#### Data listing

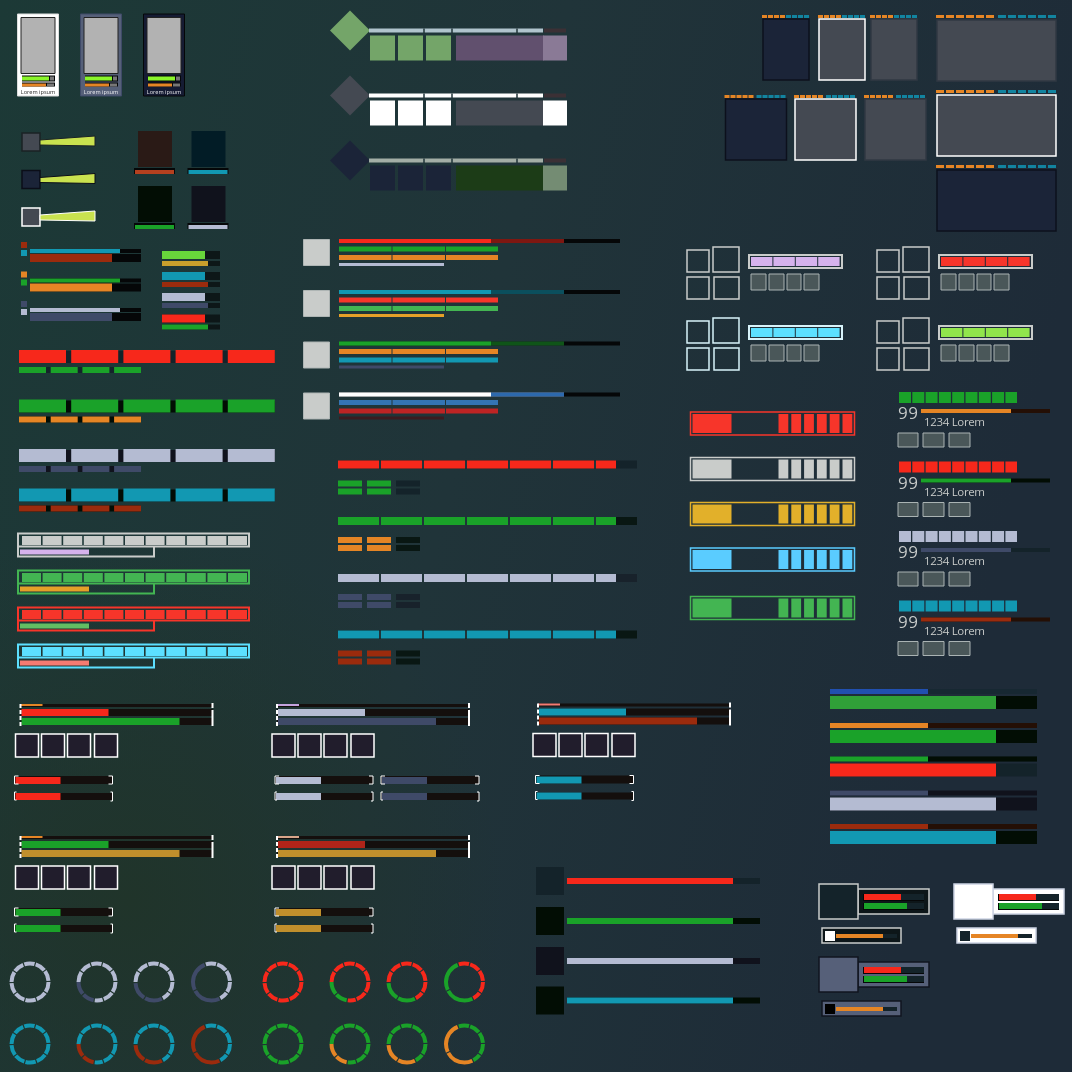
<!DOCTYPE html>
<html lang="en">
<head>
<meta charset="utf-8">
<title>Game interface bars</title>
<style>
:root{--red:#f7281b;--green:#1aa229;--lav:#b4bbd2;--teal:#1298b2;--orange:#e58525;--rust:#9b2b0d;--slate:#3f4a68;--gold:#c08f2c;--panel:#444952;--navy:#1b2438;--steel:#566079;--pale:#c9ccca;--ink:#14232a;--moss:#020d04;--night:#10121c;--sky:#5ce0ff}
html,body{margin:0;overflow:hidden;background:#1f3337}
svg{display:block}
text{font-family:"Open Sans","Noto Sans",sans-serif}
.a{fill:var(--a)}.b{fill:var(--b)}.c{fill:var(--c)}.d{fill:var(--d)}.e{fill:var(--e)}
.la,.lb,.lc{fill:none}.la{stroke:var(--a)}.lb{stroke:var(--b)}.lc{stroke:var(--c)}
.k{fill:#050708}.w{fill:#fff}.ink{fill:var(--ink)}.brown{fill:#140f0d}
.red{--a:var(--red)}.green{--a:var(--green)}.lav{--a:var(--lav)}.teal{--a:var(--teal)}.gold{--a:var(--gold)}.slate{--a:var(--slate)}
.b-green{--b:var(--green)}.b-orange{--b:var(--orange)}.b-slate{--b:var(--slate)}.b-rust{--b:var(--rust)}.b-gold{--b:var(--gold)}
.d-ink{--d:var(--ink)}.d-moss{--d:var(--moss)}.d-night{--d:var(--night)}.d-brown{--d:#240f05}
</style>
</head>
<body>
<svg width="1072" height="1072" viewBox="0 0 1072 1072">
<defs>
<linearGradient id="backdrop" x2="1" y2=".25"><stop offset="0" stop-color="#1c3936"/><stop offset=".5" stop-color="#203439"/><stop offset="1" stop-color="#1e2b38"/></linearGradient>
<radialGradient id="glow" cx=".12" cy=".84" r=".35"><stop offset="0" stop-color="#20342a"/><stop offset="1" stop-color="#20342a" stop-opacity="0"/></radialGradient>

<g id="card"><path class="a" d="M.5.5h41v82H.5z" stroke="var(--b)"/><path fill="#b2b2b2" stroke="#222" d="M4 4h34v56H4z"/><path class="k" d="M5 62h33v6H5zM5 69h33v4H5z"/><path fill="#8af52b" d="M5 63h27v4H5z"/><path fill="#e58525" d="M5 70h24v3H5z"/><path fill="#777" d="M33 63h4v4h-4zM30 70h7v3h-7z"/><text class="c" x="21" y="80" font-size="5.6" text-anchor="middle">Lorem ipsum</text></g>

<g id="wedge"><path class="a" stroke="var(--b)" stroke-width="1.5" d="M1 1h18v18H1z"/><path fill="#c9e24f" stroke="var(--c)" d="M19 8L74 4v10L19 13z"/></g>

<g id="tile"><path class="b" d="M4 0h34v36H4z"/><path class="k" d="M0 37h41v6H0z"/><path class="a" d="M1 39h39v4H1z"/></g>

<g id="duo"><path class="a" d="M0 0h6v6H0z"/><path class="b" d="M0 8h6v6H0z"/><path class="k" d="M9 7h111v4H9zM9 12h111v8H9z"/><path class="b" d="M9 7h90v4H9z"/><path class="a" d="M9 12h82v8H9z"/></g>

<g id="mini"><path class="k" opacity=".65" d="M0 0h58v8H0zM0 10h58v5H0z"/><path class="a" d="M0 0h43v8H0z"/><path class="b" d="M0 10h46v5H0z"/></g>

<g id="five"><path class="d" d="M0 1h256v12H0z"/><path class="la" stroke-width="13" stroke-dasharray="47 5.2" d="M0 6.5h256"/><path class="d" d="M0 17h122v6H0z"/><path class="lb" stroke-width="6" stroke-dasharray="27 4.7" d="M0 20h122"/></g>

<g id="frame"><path class="la" stroke-width="2" d="M0 0h231v13H0zM0 14v9h136v-9"/><path class="la" stroke-width="9" stroke-dasharray="19 1.6" d="M4 7h225"/><path class="b" d="M2 16h69v5H2z"/></g>

<g id="diamond"><path class="a" d="M20 0l20 20-20 20L0 20z"/><path class="b" d="M39 18h174v4H39z"/><path fill="#3b3035" d="M214 18h22v4h-22z"/><path stroke="#203439" stroke-width="1.5" d="M94 18v5M122 18v5M187 18v5"/><path class="c" d="M40 25h25v25H40zM68 25h25v25H68zM96 25h25v25H96z"/><path class="d" d="M126 25h88v25h-88z"/><path class="e" d="M213 25h24v25h-24z"/></g>

<g id="avatar"><path fill="#c9ccca" stroke="#aeb5b4" d="M.5.5h26v26H.5z"/><path class="k" d="M36 0h281v4H36z"/><path class="a" d="M36 0h225v4H36z" opacity=".5"/><path class="a" d="M36 0h152v4H36z"/><path class="lb" stroke-width="5" stroke-dasharray="52.5 1" d="M36 10h159"/><path class="lc" stroke-width="5" stroke-dasharray="52.5 1" d="M36 18.5h159"/><path class="d" d="M36 24h105v3H36z"/></g>

<g id="seven"><path class="d" d="M0 0h299v8H0z"/><path stroke="#203439" stroke-width="2" d="M42 0v8M85 0v8M128 0v8M171 0v8M214 0v8M257 0v8"/><path class="la" stroke-width="8" stroke-dasharray="41 2" d="M0 4h278"/><path class="d" d="M58 20h24v6H58zM58 28h24v6H58z"/><path class="lb" stroke-width="6" stroke-dasharray="24 5" d="M0 23h54M0 31h54"/></g>

<g id="panel-s"><path class="a" stroke="var(--b)" stroke-width="1.5" d="M1 4h46v61H1z"/><path stroke="#e58525" stroke-width="3" stroke-dasharray="5 1" d="M0 1.5h23"/><path stroke="#1284a0" stroke-width="3" stroke-dasharray="5 1" d="M24 1.5h23"/></g>
<g id="panel-m"><path class="a" stroke="var(--b)" stroke-width="1.5" d="M1 4h61v61H1z"/><path stroke="#e58525" stroke-width="3" stroke-dasharray="5 1" d="M0 1.5h30"/><path stroke="#1284a0" stroke-width="3" stroke-dasharray="5 1" d="M32 1.5h30"/></g>
<g id="panel-l"><path class="a" stroke="var(--b)" stroke-width="1.5" d="M1 5h119v61H1z"/><path stroke="#e58525" stroke-width="3" stroke-dasharray="8 2" d="M0 1.5h60"/><path stroke="#1284a0" stroke-width="3" stroke-dasharray="8 2" d="M62 1.5h58"/></g>

<g id="slots"><path class="lb" stroke-width="1.5" d="M0 3h22v22H0zM26 0h26v25H26zM0 30h22v22H0zM27 30h25v22H27z"/><path class="lb" stroke-width="2" d="M62 8h93v13H62z"/><path class="la" stroke-width="9" stroke-dasharray="21.4 1" d="M64 14.5h89"/><path fill="#4a5759" stroke="#aab3b3" d="M64 27h15v16H64zM82 27h15v16H82zM100 27h14v16h-14zM117 27h15v16h-15z"/></g>

<g id="battery"><path class="la" stroke-width="1.5" d="M0 0h164v23H0z"/><path class="a" d="M2 2h39v19H2z"/><path class="la" stroke-width="19" stroke-dasharray="9.8 3" d="M88 11.5h74"/></g>

<g id="stat"><path class="la" stroke-width="11" stroke-dasharray="12 1.3" d="M2 5.5h118"/><text x="1" y="27" font-size="17" fill="#c9ccca" textLength="20">99</text><path class="d" d="M24 17h129v4H24z"/><path class="b" d="M24 17h90v4H24z"/><text x="27" y="34" font-size="11.5" fill="#c9ccca" textLength="61">1234 Lorem</text><path fill="#4a5759" stroke="#aab3b3" d="M1 41h20v14H1zM26 41h21v14H26zM52 41h21v14H52z"/></g>

<g id="hud"><path class="brown" d="M6 1h192v3H6zM6 6h192v7H6zM6 15h192v7H6z"/><path class="c" d="M6 1h22v2H6z"/><path class="a" d="M7 6h87v7H7z"/><path class="b" d="M7 15h158v7H7z"/><path stroke="#fff" stroke-width="2" stroke-dasharray="4 2" d="M6 1v23"/><path stroke="#fff" stroke-width="2" d="M198 0v5M198 7v16"/><path fill="#211d2c" stroke="#fff" stroke-width="1.5" d="M1 31h23v23H1zM27 31h23v23H27zM53 31h23v23H53zM80 31h23v23H80z"/></g>

<g id="pair"><path class="brown" d="M0 0h98v8H0zM0 17h98v7H0z"/><path class="a" d="M1 1h45v7H1zM1 17h45v7H1z"/><path fill="none" stroke="#fff" d="M4 0H0v8h4M94 0h4v8h-4M2 16H0v8h2M96 16h2v9h-2"/></g>

<g id="stack"><path class="d" d="M0 0h207v5H0zM0 7h207v13H0z"/><path class="b" d="M0 0h98v5H0z"/><path class="a" d="M0 7h166v13H0z"/></g>

<g id="long"><path class="d" d="M0 0h28v28H0zM31 11h193v6H31z"/><path class="a" d="M31 11h166v6H31z"/></g>

<g id="badge" stroke-width="1.5"><path class="b" stroke="var(--c)" d="M39 5h71v25H39z"/><path class="a" stroke="var(--c)" d="M0 0h39v35H0z"/><path class="k" d="M44 10h61v7H44zM44 19h61v7H44z"/><path class="ink" d="M82 10h23v6H82zM88 19h17v6H88z"/><path fill="#f7281b" d="M45 10h37v6H45z"/><path fill="#1aa229" d="M45 19h43v6H45z"/><path class="b" stroke="var(--c)" d="M3 44h79v15H3z"/><path class="d" d="M6 47h10v10H6z"/><path class="ink" d="M17 50h61v4H17z"/><path fill="#e58525" d="M17 50h47v4H17z"/></g>

<circle id="ring" class="la" r="18.5" stroke-width="4" pathLength="100" stroke-dasharray="9 1"/>
<g id="ring-low"><circle class="la" r="18.5" stroke-width="4" pathLength="100" stroke-dasharray="9 1 9 1 7 23 9 1 9 1 9 1 9 1 9 1"/><circle class="lb" r="18.5" stroke-width="4" pathLength="100" stroke-dasharray="10 1 11 78" stroke-dashoffset="-28"/></g>
<g id="ring-mid"><circle class="la" r="18.5" stroke-width="4" pathLength="100" stroke-dasharray="9 1 7 33 9 1 9 1 9 1 9 1 9 2"/><circle class="lb" r="18.5" stroke-width="4" pathLength="100" stroke-dasharray="15 1 15 69" stroke-dashoffset="-18"/></g>
<g id="ring-high"><circle class="la" r="18.5" stroke-width="4" pathLength="100" stroke-dasharray="9 1 7 53 9 1 9 1 9 1"/><circle class="lb" r="18.5" stroke-width="4" pathLength="100" stroke-dasharray="24 1 26 49" stroke-dashoffset="-18"/></g>
<g id="ring-row"><use href="#ring"/><use href="#ring-low" x="67"/><use href="#ring-mid" x="124"/><use href="#ring-high" x="181.5"/></g>
</defs>

<path fill="url(#backdrop)" d="M0 0h1072v1072H0z"/>
<path fill="url(#glow)" d="M0 0h1072v1072H0z"/>

<g id="character-cards">
<use href="#card" x="17" y="13.5" style="--a:#fff;--b:#ddd;--c:#222"/><use href="#card" x="80" y="13.5" style="--a:var(--steel);--b:#3f4a68;--c:#fff"/><use href="#card" x="143" y="13.5" style="--a:#151b33;--b:#050708;--c:#fff"/>
</g>

<g id="wedge-meters">
<use href="#wedge" x="21" y="132" style="--a:var(--panel);--b:#1a2225;--c:#1a2225"/><use href="#wedge" x="21" y="169.5" style="--a:var(--navy);--b:#0b0e18;--c:#0b0e18"/><use href="#wedge" x="21" y="207" style="--a:var(--panel);--b:#fff;--c:#fff"/>
</g>

<g id="portrait-tiles">
<use href="#tile" x="134" y="131" style="--a:#b5401f;--b:#2a1a16"/><use href="#tile" x="187.5" y="131" style="--a:#1298b2;--b:#021c26"/><use href="#tile" x="134" y="186" style="--a:#1aa229;--b:var(--moss)"/><use href="#tile" x="187.5" y="186" style="--a:var(--lav);--b:var(--night)"/>
</g>

<g id="double-bars">
<use href="#duo" x="21" y="242" style="--a:var(--rust);--b:var(--teal)"/><use href="#duo" x="21" y="271.5" style="--a:var(--orange);--b:var(--green)"/><use href="#duo" x="21" y="301" style="--a:var(--slate);--b:var(--lav)"/>
<use href="#mini" x="162" y="251" style="--a:#68d63b;--b:#c9a02c"/><use href="#mini" x="162" y="272" class="teal b-rust"/><use href="#mini" x="162" y="293" class="lav b-slate"/><use href="#mini" x="162" y="314.5" class="red b-green"/>
</g>

<g id="five-part-bars">
<use href="#five" x="19" y="350" class="red b-green d-ink"/><use href="#five" x="19" y="399.5" class="green b-orange d-moss"/><use href="#five" x="19" y="449" class="lav b-slate d-night"/><use href="#five" x="19" y="488.5" class="teal b-rust d-moss"/>
</g>

<g id="framed-bars">
<use href="#frame" x="18" y="533.5" style="--a:var(--pale);--b:#d5b2ec"/><use href="#frame" x="18" y="570.5" style="--a:#43b552;--b:#e5a028"/><use href="#frame" x="18" y="607.5" style="--a:#f7352a;--b:#63bd63"/><use href="#frame" x="18" y="644.5" style="--a:var(--sky);--b:#f57b72"/>
</g>

<g id="diamond-bars">
<use href="#diamond" x="330" y="10.5" style="--a:#74a569;--b:#b0c4cd;--c:#74a569;--d:#61506e;--e:#8a7a96"/><use href="#diamond" x="330" y="75.5" style="--a:var(--panel);--b:#fff;--c:#fff;--d:var(--panel);--e:#fff"/><use href="#diamond" x="330" y="140.5" style="--a:var(--navy);--b:#a3aea6;--c:var(--navy);--d:#1c3c17;--e:#748c73"/>
</g>

<g id="avatar-bars">
<use href="#avatar" x="303" y="239" class="red" style="--b:var(--green);--c:var(--orange);--d:var(--lav)"/><use href="#avatar" x="303" y="290" class="teal" style="--b:#f7352a;--c:#43b552;--d:#e5a028"/><use href="#avatar" x="303" y="341.5" class="green" style="--b:var(--orange);--c:var(--teal);--d:var(--slate)"/><use href="#avatar" x="303" y="392.5" style="--a:#fff;--b:#3474b4;--c:#bd2424;--d:#3a1c20"/>
<path fill="#2d69ad" d="M491 392.5h73v4h-73z"/>
</g>

<g id="seven-part-bars">
<use href="#seven" x="338" y="460.5" class="red b-green d-ink"/><use href="#seven" x="338" y="517" class="green b-orange" style="--d:#091713"/><use href="#seven" x="338" y="574" class="lav b-slate" style="--d:#18222b"/><use href="#seven" x="338" y="630.5" class="teal b-rust" style="--d:#091713"/>
</g>

<g id="panels">
<use href="#panel-s" x="762" y="15" style="--a:var(--navy);--b:#0c101c"/><use href="#panel-s" x="818" y="15" style="--a:var(--panel);--b:#fff"/><use href="#panel-s" x="870" y="15" style="--a:var(--panel);--b:#303943"/>
<use href="#panel-m" x="724.5" y="95" style="--a:var(--navy);--b:#0c101c"/><use href="#panel-m" x="794" y="95" style="--a:var(--panel);--b:#fff"/><use href="#panel-m" x="864" y="95" style="--a:var(--panel);--b:#303943"/>
<use href="#panel-l" x="936" y="15" style="--a:var(--panel);--b:#303943"/><use href="#panel-l" x="936" y="90" style="--a:var(--panel);--b:#fff"/><use href="#panel-l" x="936" y="165" style="--a:var(--navy);--b:#0c101c"/>
</g>

<g id="slot-bars">
<use href="#slots" x="687" y="247" style="--a:#d5b2ec;--b:var(--pale)"/><use href="#slots" x="877" y="247" style="--a:#f7352a;--b:var(--pale)"/><use href="#slots" x="687" y="318" style="--a:var(--sky);--b:#d8f3fa"/><use href="#slots" x="877" y="318" style="--a:#91e54c;--b:var(--pale)"/>
</g>

<g id="batteries">
<use href="#battery" x="690.5" y="412" style="--a:#f7352a"/><use href="#battery" x="690.5" y="457.5" style="--a:var(--pale)"/><use href="#battery" x="690.5" y="502.5" style="--a:#e2b02a"/><use href="#battery" x="690.5" y="548" style="--a:#5accff"/><use href="#battery" x="690.5" y="596.5" style="--a:#43b552"/>
</g>

<g id="stat-blocks">
<use href="#stat" x="897" y="392" class="green b-orange d-brown"/><use href="#stat" x="897" y="461.5" class="red b-green d-moss"/><use href="#stat" x="897" y="531" class="lav b-slate d-ink"/><use href="#stat" x="897" y="600.5" class="teal b-rust d-brown"/>
</g>

<g id="bracket-huds">
<use href="#hud" x="14.5" y="703" class="red b-green" style="--c:var(--orange)"/><use href="#pair" x="14.5" y="776" class="red"/>
<use href="#hud" x="271" y="703" class="lav b-slate" style="--c:#c5a3de"/><use href="#pair" x="275" y="776" class="lav"/><use href="#pair" x="381" y="776" class="slate"/>
<use href="#hud" x="532" y="702.5" class="teal b-rust" style="--c:#f57b72"/><use href="#pair" x="535.5" y="775.5" class="teal"/>
<use href="#hud" x="14.5" y="835" class="green b-gold" style="--c:var(--orange)"/><use href="#pair" x="14.5" y="908" class="green"/>
<use href="#hud" x="271" y="835" class="b-gold" style="--a:#b02419;--c:#d9a58a"/><use href="#pair" x="275" y="908" class="gold"/>
</g>

<g id="stacked-bars">
<use href="#stack" x="830" y="689" class="d-moss" style="--a:#30a038;--b:#2150b0"/><use href="#stack" x="830" y="723" class="green b-orange d-moss"/><use href="#stack" x="830" y="756.5" class="red b-green d-ink"/><use href="#stack" x="830" y="790.5" class="lav b-slate d-night"/><use href="#stack" x="830" y="824" class="teal b-rust d-moss"/>
<path fill="#172832" d="M928 689h109v5H928z"/><path fill="#240f05" d="M928 723h109v5H928zM928 824h109v5H928z"/><path fill="#020d04" d="M928 756.5h109v5H928z"/>
</g>

<g id="long-bars">
<use href="#long" x="536" y="867" class="red d-ink"/><use href="#long" x="536" y="907" class="green d-moss"/><use href="#long" x="536" y="947" class="lav d-night"/><use href="#long" x="536" y="986.5" class="teal d-moss"/>
</g>

<g id="badges">
<use href="#badge" x="819" y="884" style="--a:var(--ink);--b:#0d1619;--c:var(--pale);--d:#fff"/><use href="#badge" x="954" y="884" style="--a:#fff;--b:#fff;--c:#cdd3e4;--d:#14232a"/><use href="#badge" x="819" y="957" style="--a:var(--steel);--b:var(--steel);--c:#10141f;--d:#000"/>
</g>

<g id="rings">
<use href="#ring-row" x="30" y="982" class="lav b-slate"/><use href="#ring-row" x="283" y="982" class="red b-green"/><use href="#ring-row" x="30" y="1044" class="teal b-rust"/><use href="#ring-row" x="283" y="1044" class="green b-orange"/>
</g>
</svg>
</body>
</html>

########

▶ Exercise directions: Locate the lines above that contain "gold" and copy them.

▶ Solved exercise:
:root{--red:#f7281b;--green:#1aa229;--lav:#b4bbd2;--teal:#1298b2;--orange:#e58525;--rust:#9b2b0d;--slate:#3f4a68;--gold:#c08f2c;--panel:#444952;--navy:#1b2438;--steel:#566079;--pale:#c9ccca;--ink:#14232a;--moss:#020d04;--night:#10121c;--sky:#5ce0ff}
.red{--a:var(--red)}.green{--a:var(--green)}.lav{--a:var(--lav)}.teal{--a:var(--teal)}.gold{--a:var(--gold)}.slate{--a:var(--slate)}
.b-green{--b:var(--green)}.b-orange{--b:var(--orange)}.b-slate{--b:var(--slate)}.b-rust{--b:var(--rust)}.b-gold{--b:var(--gold)}
<use href="#hud" x="14.5" y="835" class="green b-gold" style="--c:var(--orange)"/><use href="#pair" x="14.5" y="908" class="green"/>
<use href="#hud" x="271" y="835" class="b-gold" style="--a:#b02419;--c:#d9a58a"/><use href="#pair" x="275" y="908" class="gold"/>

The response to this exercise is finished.